Sphagnum - whose antiseptic properties dramatically increased the survival rate of injured soldiers when they used it as a wound dressing during the First World War – is now seen as a vital weapon in the war against climate change.
Peatlands - predominantly made up of Sphagnum moss - store vast amounts of carbon. Globally they store more carbon below ground than plants do above ground. Healthy peatlands continue capturing and locking in carbon from the atmosphere whilst their surfaces are protected by a blanket of plants including essential Sphagnum mosses.
Since the industrial revolution much of the region’s Sphagnum – a plant very sensitive to atmospheric pollution – has died out. The Moors for the Future Partnership is working to conserve healthy peatlands and reintroduce Sphagnum moss.

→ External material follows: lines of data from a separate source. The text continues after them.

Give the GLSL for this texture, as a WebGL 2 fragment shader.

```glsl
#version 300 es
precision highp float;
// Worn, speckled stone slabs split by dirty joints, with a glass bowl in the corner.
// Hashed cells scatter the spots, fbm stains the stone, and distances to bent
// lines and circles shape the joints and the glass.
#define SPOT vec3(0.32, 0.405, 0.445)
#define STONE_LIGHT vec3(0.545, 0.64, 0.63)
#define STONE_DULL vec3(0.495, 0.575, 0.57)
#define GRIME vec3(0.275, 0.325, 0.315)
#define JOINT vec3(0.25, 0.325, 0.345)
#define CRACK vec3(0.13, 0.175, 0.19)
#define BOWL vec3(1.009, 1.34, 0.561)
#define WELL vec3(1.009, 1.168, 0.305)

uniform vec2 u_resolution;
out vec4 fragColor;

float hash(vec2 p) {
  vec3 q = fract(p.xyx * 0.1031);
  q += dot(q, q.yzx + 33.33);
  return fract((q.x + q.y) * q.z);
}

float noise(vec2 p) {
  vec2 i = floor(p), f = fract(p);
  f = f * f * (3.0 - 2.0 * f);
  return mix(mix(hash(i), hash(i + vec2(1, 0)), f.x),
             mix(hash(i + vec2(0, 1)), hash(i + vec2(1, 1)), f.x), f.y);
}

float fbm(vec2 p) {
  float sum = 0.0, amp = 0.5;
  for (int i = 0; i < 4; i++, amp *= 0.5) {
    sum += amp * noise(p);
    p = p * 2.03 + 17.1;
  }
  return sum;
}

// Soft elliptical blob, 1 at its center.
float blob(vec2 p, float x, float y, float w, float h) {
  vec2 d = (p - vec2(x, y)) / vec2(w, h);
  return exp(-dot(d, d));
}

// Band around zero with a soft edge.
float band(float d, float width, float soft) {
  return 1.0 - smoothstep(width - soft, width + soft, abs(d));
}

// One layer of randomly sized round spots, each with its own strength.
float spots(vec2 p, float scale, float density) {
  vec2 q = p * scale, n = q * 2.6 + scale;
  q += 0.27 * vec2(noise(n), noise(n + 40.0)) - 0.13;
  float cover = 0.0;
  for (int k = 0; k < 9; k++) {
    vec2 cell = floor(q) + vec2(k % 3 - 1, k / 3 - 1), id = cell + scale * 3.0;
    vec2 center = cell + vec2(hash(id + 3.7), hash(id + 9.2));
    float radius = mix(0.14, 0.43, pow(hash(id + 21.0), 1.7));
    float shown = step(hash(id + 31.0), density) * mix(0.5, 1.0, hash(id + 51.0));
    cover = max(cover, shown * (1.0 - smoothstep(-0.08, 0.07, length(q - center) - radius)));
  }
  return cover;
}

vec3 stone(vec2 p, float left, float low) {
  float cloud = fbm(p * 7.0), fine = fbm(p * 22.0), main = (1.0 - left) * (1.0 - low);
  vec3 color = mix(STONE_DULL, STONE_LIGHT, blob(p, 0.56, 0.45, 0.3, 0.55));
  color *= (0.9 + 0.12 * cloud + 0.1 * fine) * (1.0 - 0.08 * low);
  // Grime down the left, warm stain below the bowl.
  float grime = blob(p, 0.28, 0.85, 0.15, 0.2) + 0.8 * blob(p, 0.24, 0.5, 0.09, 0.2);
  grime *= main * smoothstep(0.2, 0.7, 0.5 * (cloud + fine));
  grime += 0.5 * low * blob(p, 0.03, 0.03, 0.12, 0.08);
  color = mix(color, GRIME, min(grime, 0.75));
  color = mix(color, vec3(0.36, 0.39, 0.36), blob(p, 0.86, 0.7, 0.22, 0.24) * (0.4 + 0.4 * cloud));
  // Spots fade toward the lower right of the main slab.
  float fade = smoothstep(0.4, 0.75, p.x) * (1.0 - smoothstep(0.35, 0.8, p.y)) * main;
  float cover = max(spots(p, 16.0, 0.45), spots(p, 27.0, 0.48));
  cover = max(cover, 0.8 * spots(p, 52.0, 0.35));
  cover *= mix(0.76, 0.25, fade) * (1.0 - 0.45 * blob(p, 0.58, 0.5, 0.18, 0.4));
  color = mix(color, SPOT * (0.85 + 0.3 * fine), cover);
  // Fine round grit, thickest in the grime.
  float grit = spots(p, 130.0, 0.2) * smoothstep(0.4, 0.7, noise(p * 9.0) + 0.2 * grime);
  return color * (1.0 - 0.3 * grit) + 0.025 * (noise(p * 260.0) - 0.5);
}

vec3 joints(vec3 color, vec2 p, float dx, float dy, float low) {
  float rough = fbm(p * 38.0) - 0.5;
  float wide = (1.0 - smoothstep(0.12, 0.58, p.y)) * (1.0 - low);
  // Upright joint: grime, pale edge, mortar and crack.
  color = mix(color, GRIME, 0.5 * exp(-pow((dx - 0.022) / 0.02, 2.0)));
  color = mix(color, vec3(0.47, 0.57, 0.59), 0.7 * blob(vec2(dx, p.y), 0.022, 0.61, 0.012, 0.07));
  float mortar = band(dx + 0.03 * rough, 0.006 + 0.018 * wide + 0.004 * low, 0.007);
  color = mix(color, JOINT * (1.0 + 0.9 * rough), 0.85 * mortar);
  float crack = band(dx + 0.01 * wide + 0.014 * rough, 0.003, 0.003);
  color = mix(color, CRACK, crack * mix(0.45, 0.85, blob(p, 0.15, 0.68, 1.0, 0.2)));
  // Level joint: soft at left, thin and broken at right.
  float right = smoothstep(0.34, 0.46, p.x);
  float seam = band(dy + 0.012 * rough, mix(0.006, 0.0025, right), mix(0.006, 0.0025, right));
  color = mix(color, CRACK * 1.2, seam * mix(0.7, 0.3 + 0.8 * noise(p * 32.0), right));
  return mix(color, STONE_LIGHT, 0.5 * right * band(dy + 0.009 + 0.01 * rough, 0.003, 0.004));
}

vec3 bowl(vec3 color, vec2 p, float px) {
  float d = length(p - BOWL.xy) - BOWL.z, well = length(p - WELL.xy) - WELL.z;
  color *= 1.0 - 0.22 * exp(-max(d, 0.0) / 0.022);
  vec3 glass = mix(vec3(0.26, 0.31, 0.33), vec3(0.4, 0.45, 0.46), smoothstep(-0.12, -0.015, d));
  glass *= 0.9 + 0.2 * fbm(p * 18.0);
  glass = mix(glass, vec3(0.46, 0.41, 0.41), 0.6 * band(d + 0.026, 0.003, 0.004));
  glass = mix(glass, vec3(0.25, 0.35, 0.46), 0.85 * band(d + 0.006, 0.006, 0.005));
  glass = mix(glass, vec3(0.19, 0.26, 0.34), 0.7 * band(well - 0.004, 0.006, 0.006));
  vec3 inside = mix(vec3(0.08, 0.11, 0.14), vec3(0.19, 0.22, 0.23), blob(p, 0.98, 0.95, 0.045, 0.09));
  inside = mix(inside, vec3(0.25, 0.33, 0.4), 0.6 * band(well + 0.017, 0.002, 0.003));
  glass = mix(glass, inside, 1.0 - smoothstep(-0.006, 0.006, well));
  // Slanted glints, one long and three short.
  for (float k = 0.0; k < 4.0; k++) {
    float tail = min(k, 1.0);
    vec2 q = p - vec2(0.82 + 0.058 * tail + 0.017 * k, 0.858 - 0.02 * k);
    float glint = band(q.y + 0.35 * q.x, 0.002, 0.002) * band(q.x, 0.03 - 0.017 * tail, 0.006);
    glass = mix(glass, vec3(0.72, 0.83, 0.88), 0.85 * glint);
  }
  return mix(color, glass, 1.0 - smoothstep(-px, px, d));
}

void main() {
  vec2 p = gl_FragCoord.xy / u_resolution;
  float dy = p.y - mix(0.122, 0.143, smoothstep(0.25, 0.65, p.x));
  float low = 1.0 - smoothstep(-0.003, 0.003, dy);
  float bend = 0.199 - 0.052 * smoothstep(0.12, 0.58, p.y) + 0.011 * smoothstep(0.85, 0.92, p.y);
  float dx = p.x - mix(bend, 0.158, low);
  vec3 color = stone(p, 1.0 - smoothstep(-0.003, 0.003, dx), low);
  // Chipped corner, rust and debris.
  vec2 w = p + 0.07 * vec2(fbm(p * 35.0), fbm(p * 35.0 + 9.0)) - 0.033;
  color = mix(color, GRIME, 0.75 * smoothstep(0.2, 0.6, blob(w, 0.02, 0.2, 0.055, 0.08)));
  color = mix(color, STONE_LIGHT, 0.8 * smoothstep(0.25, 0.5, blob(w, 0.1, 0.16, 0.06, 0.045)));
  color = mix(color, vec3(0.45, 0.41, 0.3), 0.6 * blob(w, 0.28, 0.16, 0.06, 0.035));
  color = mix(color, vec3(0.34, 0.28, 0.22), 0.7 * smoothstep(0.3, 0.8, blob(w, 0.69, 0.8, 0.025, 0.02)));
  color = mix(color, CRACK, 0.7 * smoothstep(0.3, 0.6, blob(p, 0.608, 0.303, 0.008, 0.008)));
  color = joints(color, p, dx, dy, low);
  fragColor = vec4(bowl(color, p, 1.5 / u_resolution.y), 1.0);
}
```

‘The Big Moss Map’ will provide a picture of where Sphagnum is at the moment and in the future will show where it is increasing or decreasing, as volunteers continue adding to the map.
The scheme is being co-ordinated by the partnership’s Community Science project, and is funded by the Heritage Lottery Fund.

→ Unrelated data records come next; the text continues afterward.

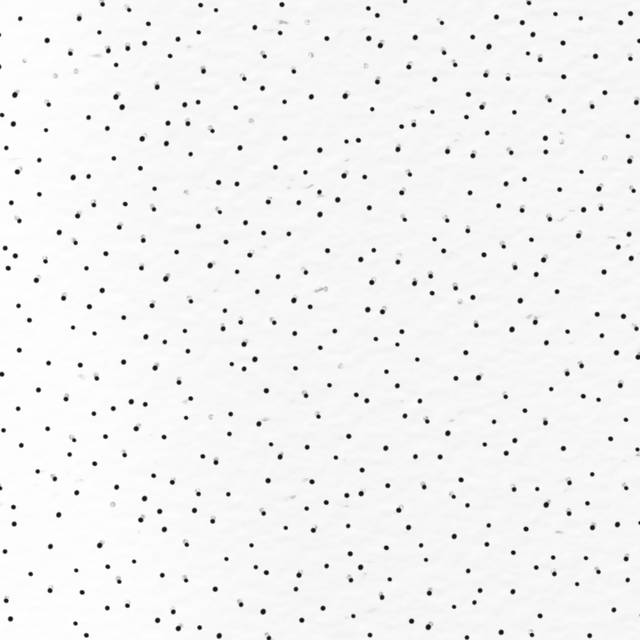
Give the GLSL for this texture, as a three.js fragment shader.

```glsl
varying vec2 vUv;

const float PAPER_GREY = 0.967;
const float PAPER_WHITE = 0.992;
const float INK = 0.09;
const float DOT_ROWS = 21.8;
const float DOT_JITTER = 0.70;
const float DOT_SKIP = 0.08;
const float DOT_RADIUS = 0.0036;
const float DOT_SOFTNESS = 0.0018;
const float GRID_ANGLE = 0.42;
const float CRUMB_SHARE = 0.35;
const float CRUMB_RADIUS = 0.0042;
const float CRUMB_DARKNESS = 0.30;
const vec2 GRAIN_SCALE = vec2(48.0, 74.0);
const vec2 LIGHT_STEP = vec2(0.0015, -0.0035);
const float RELIEF = 0.042;
const float SCUFF_DARKNESS = 0.30;

vec2 hash2(vec2 p) {
  vec3 q = fract(vec3(p.xyx) * vec3(0.1031, 0.1030, 0.0973));
  q += dot(q, q.yzx + 33.33);
  return fract((q.xx + q.yz) * q.zy);
}

float noise(vec2 p) {
  vec2 i = floor(p);
  vec2 f = fract(p);
  f = f * f * (3.0 - 2.0 * f);
  float low = mix(hash2(i).x, hash2(i + vec2(1.0, 0.0)).x, f.x);
  float high = mix(hash2(i + vec2(0.0, 1.0)).x, hash2(i + 1.0).x, f.x);
  return mix(low, high, f.y);
}

float fbm(vec2 p) {
  float sum = 0.0;
  float weight = 0.5;
  for (int i = 0; i < 3; i++) {
    sum += weight * noise(p);
    p = mat2(0.94, 0.34, -0.34, 0.94) * p * 2.0 + 17.3;
    weight *= 0.5;
  }
  return sum;
}

float paperHeight(vec2 uv) {
  return fbm(uv * GRAIN_SCALE + 40.0);
}

// Coverage of a soft disc at a distance from its centre
float disc(float dist, float radius) {
  return 1.0 - smoothstep(radius - DOT_SOFTNESS, radius + DOT_SOFTNESS, dist);
}

// Returns ink coverage in x and pale crumb coverage in y
vec2 dots(vec2 uv) {
  float c = cos(GRID_ANGLE);
  float s = sin(GRID_ANGLE);
  mat2 turn = mat2(c, s, -s, c);
  vec2 p = turn * uv * DOT_ROWS + 60.0;
  vec2 cover = vec2(0.0);
  for (int j = -1; j <= 1; j++) {
    float row = floor(p.y) + float(j);
    float shift = hash2(vec2(row, 7.0)).x;
    for (int i = -1; i <= 1; i++) {
      vec2 id = vec2(floor(p.x - shift) + float(i), row);
      vec2 centre = id + vec2(shift, 0.0) + 0.5 + (hash2(id) - 0.5) * DOT_JITTER;
      vec2 away = (p - centre) / DOT_ROWS;
      vec2 kind = hash2(id + 91.0);
      vec2 shape = hash2(id + 173.0);
      float present = step(DOT_SKIP, kind.x);
      float radius = DOT_RADIUS * mix(0.86, 1.10, shape.x);
      vec2 oval = away * vec2(1.0, mix(0.88, 1.12, shape.y));
      cover.x = max(cover.x, present * disc(length(oval), radius));

      // Raised fibres beside some of the holes
      vec2 side = vec2(shape.x - 0.5, 0.6) * 0.008;
      float ragged = noise(uv * 330.0);
      float crumb = disc(length(away - turn * side), CRUMB_RADIUS) * ragged;
      cover.y = max(cover.y, crumb * step(kind.y, CRUMB_SHARE));
    }
  }
  return cover;
}

void main() {
  // Broad light falling from the left
  float drift = fbm(vUv * 3.0 + 5.0) - 0.44;
  float shade = smoothstep(0.02, 0.42, vUv.x + 0.12 * (vUv.y - 0.5) + 0.2 * drift);
  float tone = mix(PAPER_WHITE, PAPER_GREY, shade) + 0.008 * drift;

  // Embossed paper grain
  float slope = paperHeight(vUv + LIGHT_STEP) - paperHeight(vUv - LIGHT_STEP);
  tone += slope * RELIEF * mix(0.5, 1.0, shade);

  // Sparse creases and scuffs
  float patches = smoothstep(0.76, 0.92, noise(vUv * 24.0 + 11.0));
  float crease = smoothstep(0.16, 0.5, -slope);
  tone -= SCUFF_DARKNESS * patches * crease;

  vec2 marks = dots(vUv);
  tone -= CRUMB_DARKNESS * marks.y;
  tone = mix(min(tone, 0.996), INK, marks.x);
  gl_FragColor = vec4(vec3(tone), 1.0);
}
```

Sarah Proctor, Project Manager said: “When we are talking about blanket bog and the surrounding moorlands we are really thinking about areas with and without Sphagnum moss. Creating ‘The Big Moss Map’ gives us all an opportunity to get out and about and build a picture of how the moors of the Peak District and South Pennines are changing, whilst spreading the word about Sphagnum”.
Free training is available for those who would like to know more about the project or practice their Sphagnum-spotting skills. Volunteers can submit their sightings of the moss online or by post. A free smartphone app called ‘MoorMOSS’ is also available to help people identify the mosses they encounter.
BBC Springwatch presenter Brett Westwood said: “This is an exciting project. I’m very impressed with the scale of the work achieved and the vision for the moors. We need more visionary projects of this magnitude.”
Healthy peat bogs are important wildlife habitats, a vital store of carbon, help provide high quality drinking water, slow down surface run-off and help to reduce flooding.